Analysts say both North Korea and South Korea are closely monitoring the US response to Russia’s invasion of Ukraine, albeit for different reasons.
North Korea does series of missile tests in January, but not this month – possibly out of respect for neighboring and ally China, which is hosting the Winter Olympics. With the Olympics over and the Biden administration’s attention on Ukraine, North Korea may decide it’s time to resume weapons tests, to gain more diplomatic leverage with Washington.
“The crisis in Ukraine gives North Korea more options, whether it’s a missile test,” said Cheon Seong-whun, former director of the Korea Institute for National Unification, a government-funded study. long-range fire or even a nuclear test. institute in Seoul.

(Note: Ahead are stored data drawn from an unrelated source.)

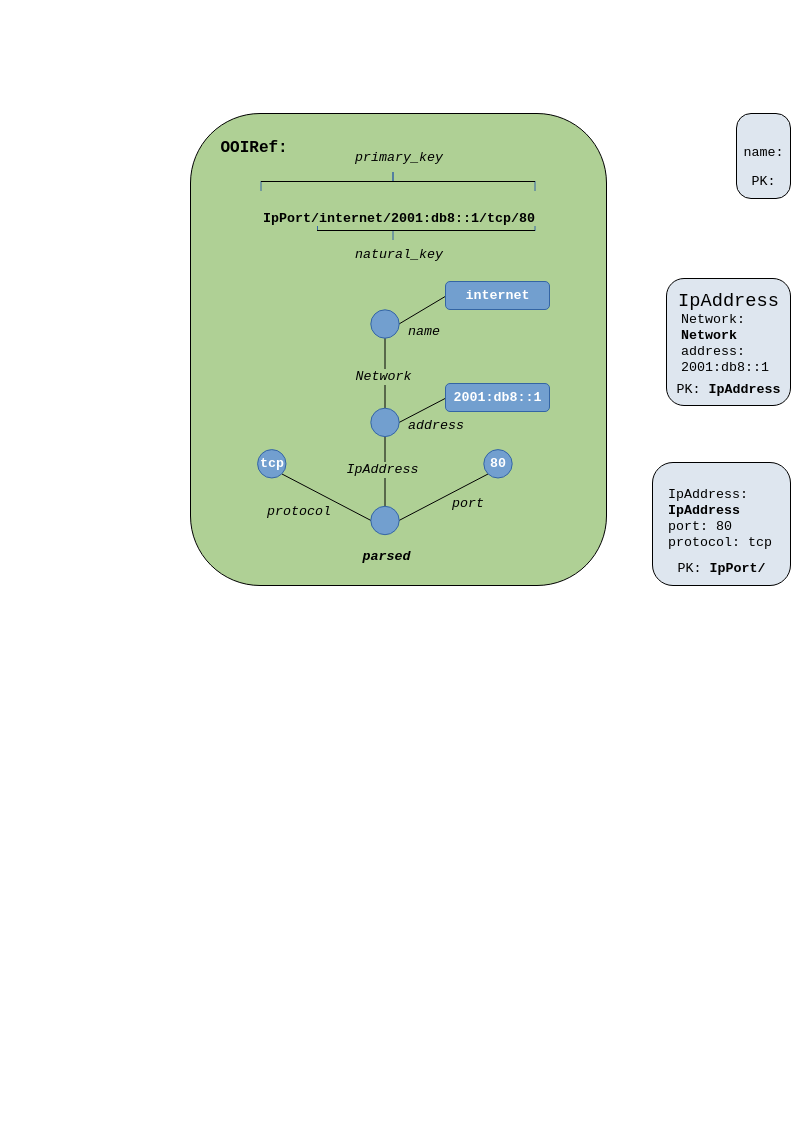
<!DOCTYPE html>
<html lang="en">
<head>
<meta charset="utf-8">
<title>OOIRef diagram</title>
<style>
:root {
  --green: #afd095;
  --blue: #729fcf;
  --blue-edge: #3465a4;
  --pale: #dee6ef;
  --ink: #000;
  --paper: #fff;
}
* { box-sizing: border-box; margin: 0; padding: 0; }
html, body { width: 794px; height: 1123px; overflow: hidden; background: var(--paper); }
body { font: 13.33px/16px "Liberation Mono", monospace; color: var(--ink); }
.sheet { position: relative; width: 794px; height: 1123px; overflow: hidden; }
.panel {
  position: absolute; left: 190px; top: 113px; width: 417px; height: 473px;
  background: var(--green); border: 1px solid var(--ink); border-radius: 70px;
}
.connectors { position: absolute; left: 0; top: 0; }
.edges, .brackets { stroke: var(--ink); fill: none; }
.ticks { stroke: var(--blue-edge); }
.nodes { fill: var(--blue); stroke: var(--blue-edge); }
.label { position: absolute; left: var(--x); top: var(--y); white-space: nowrap; font-style: italic; }
.heading { font: bold 16px/18px "Liberation Mono", monospace; }
.key { font-style: normal; font-weight: bold; }
.on-edge { background: var(--green); }
.parsed { font-weight: bold; }
.value, .node-value {
  position: absolute; left: var(--x); top: var(--y);
  display: flex; align-items: center; justify-content: center;
  color: var(--paper); font-weight: bold;
}
.value {
  --x: 445px; width: 105px; height: 29px;
  background: var(--blue); border: 1px solid var(--blue-edge); border-radius: 5px;
}
.node-value { width: 28px; height: 28px; }
.card {
  position: absolute; left: var(--x); top: var(--y); width: var(--w); height: var(--h);
  display: flex; flex-direction: column; white-space: nowrap;
  background: var(--pale); border: 1px solid var(--ink); border-radius: var(--r);
}
.card h2 { font: 18.67px/22px "Liberation Mono", monospace; text-align: center; }
.card b { display: block; }
.card .pk { margin-top: auto; text-align: center; }
.card .pk b { display: inline; }
.network { --x: 736px; --y: 113px; --w: 55px; --h: 86px; --r: 15px; padding: 31px 6px 8px; }
.network p { text-align: center; }
.address { --x: 666px; --y: 278px; --w: 125px; --h: 128px; --r: 18px; padding: 11px 0 7px; }
.address .field { padding-left: 14px; }
.port { --x: 652px; --y: 462px; --w: 139px; --h: 124px; --r: 21px; padding: 24px 0 8px; }
.port .field { padding-left: 15px; }
</style>
</head>
<body>
<main class="sheet">
  <section class="panel" aria-label="OOIRef"></section>

  <svg class="connectors" width="794" height="1123" viewBox="0 0 794 1123" aria-hidden="true">
    <g class="ticks">
      <path d="M261 181V191M535 181V191M317.5 226V231M535 226V231M393 231V240"/>
      <path d="M393 172V181" stroke-width="1.5"/>
    </g>
    <g class="brackets">
      <line x1="261" y1="181.5" x2="535" y2="181.5"/>
      <line x1="317" y1="230.5" x2="535" y2="230.5"/>
    </g>
    <g class="edges">
      <line x1="385" y1="338" x2="385" y2="408"/>
      <line x1="385" y1="436" x2="385" y2="507"/>
      <line x1="399" y1="324" x2="446" y2="296"/>
      <line x1="399" y1="422.5" x2="446" y2="398"/>
      <line x1="282" y1="474" x2="371" y2="520.5"/>
      <line x1="399" y1="520.5" x2="488" y2="474"/>
    </g>
    <g class="nodes">
      <circle cx="385" cy="324" r="14.2"/>
      <circle cx="385" cy="422.4" r="14.2"/>
      <circle cx="385" cy="520.5" r="14.2"/>
      <circle cx="271.8" cy="463.8" r="14.2"/>
      <circle cx="498" cy="463.8" r="14.2"/>
    </g>
  </svg>

  <h1 class="label heading" style="--x:220.5px;--y:139px;font-style:normal">OOIRef:</h1>
  <p class="label" style="--x:355px;--y:150px">primary_key</p>
  <p class="label key" style="--x:263px;--y:211px">IpPort/internet/2001:db8::1/tcp/80</p>
  <p class="label" style="--x:355px;--y:247px">natural_key</p>

  <div class="value" style="--y:281px">internet</div>
  <div class="value" style="--y:383px">2001:db8::1</div>
  <div class="node-value" style="--x:258px;--y:450px">tcp</div>
  <div class="node-value" style="--x:484px;--y:450px">80</div>

  <p class="label" style="--x:408px;--y:324px">name</p>
  <p class="label on-edge" style="--x:355.5px;--y:369px">Network</p>
  <p class="label" style="--x:408px;--y:418px">address</p>
  <p class="label on-edge" style="--x:346.5px;--y:462px">IpAddress</p>
  <p class="label" style="--x:267px;--y:504px">protocol</p>
  <p class="label" style="--x:452px;--y:496px">port</p>
  <p class="label parsed" style="--x:362.5px;--y:549px">parsed</p>

  <article class="card network">
    <p>name:</p>
    <p class="pk">PK:</p>
  </article>
  <article class="card address">
    <h2>IpAddress</h2>
    <p class="field">Network: <b>Network</b></p>
    <p class="field">address:<br>2001:db8::1</p>
    <p class="pk">PK: <b>IpAddress</b></p>
  </article>
  <article class="card port">
    <p class="field">IpAddress: <b>IpAddress</b></p>
    <p class="field">port: 80</p>
    <p class="field">protocol: tcp</p>
    <p class="pk">PK: <b>IpPort/</b></p>
  </article>
</main>
</body>
</html>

Lee Byong-chul, professor of political science at the Institute of Far Eastern Studies at Kyungnam University in Seoul, said that in South Korea, many would see Washington’s response to the Russian invasion as a test of their credibility as a military ally.
He said the failure of American leadership could even increase public support for the idea of South Korea having its own nuclear weapons – an idea the South government opposes. opposition, but has grown in popularity as North Korea continues to build up its arsenal and China has become more assertive in the region.
“The Koreans saw the United States looking like a toothless tiger in its chaotic withdrawal from Afghanistan,” Professor Lee said. “If it proves Ukraine has no backbone, they will talk more about arming their country with nuclear weapons, because they wonder if Ukraine has to endure the humiliation they are suffering. now if they don’t give up their nuclear weapons.”
After the dissolution of the Soviet Union, Ukraine give up Soviet nuclear weapons on its soil in exchange for security guarantees.
South Korean online chat rooms boil over as people discuss the impact of Ukraine’s invasion on the divided Korean Peninsula. Some say a weak US response will make North Korea determined not to give up its nuclear arsenal.
The South Korean government condemned the invasion and pledged to join international sanctions against Russia. As of Saturday, the North Korean government had yet to issue a statement about the invasion.
https://www.nytimes.com/2022/02/25/world/europe/on-both-sides-of-the-korean-peninsula-eyes-are-on-washingtons-response-to-russia.html Both sides of the Korean Peninsula have their eyes fixed on Washington’s response to Russia.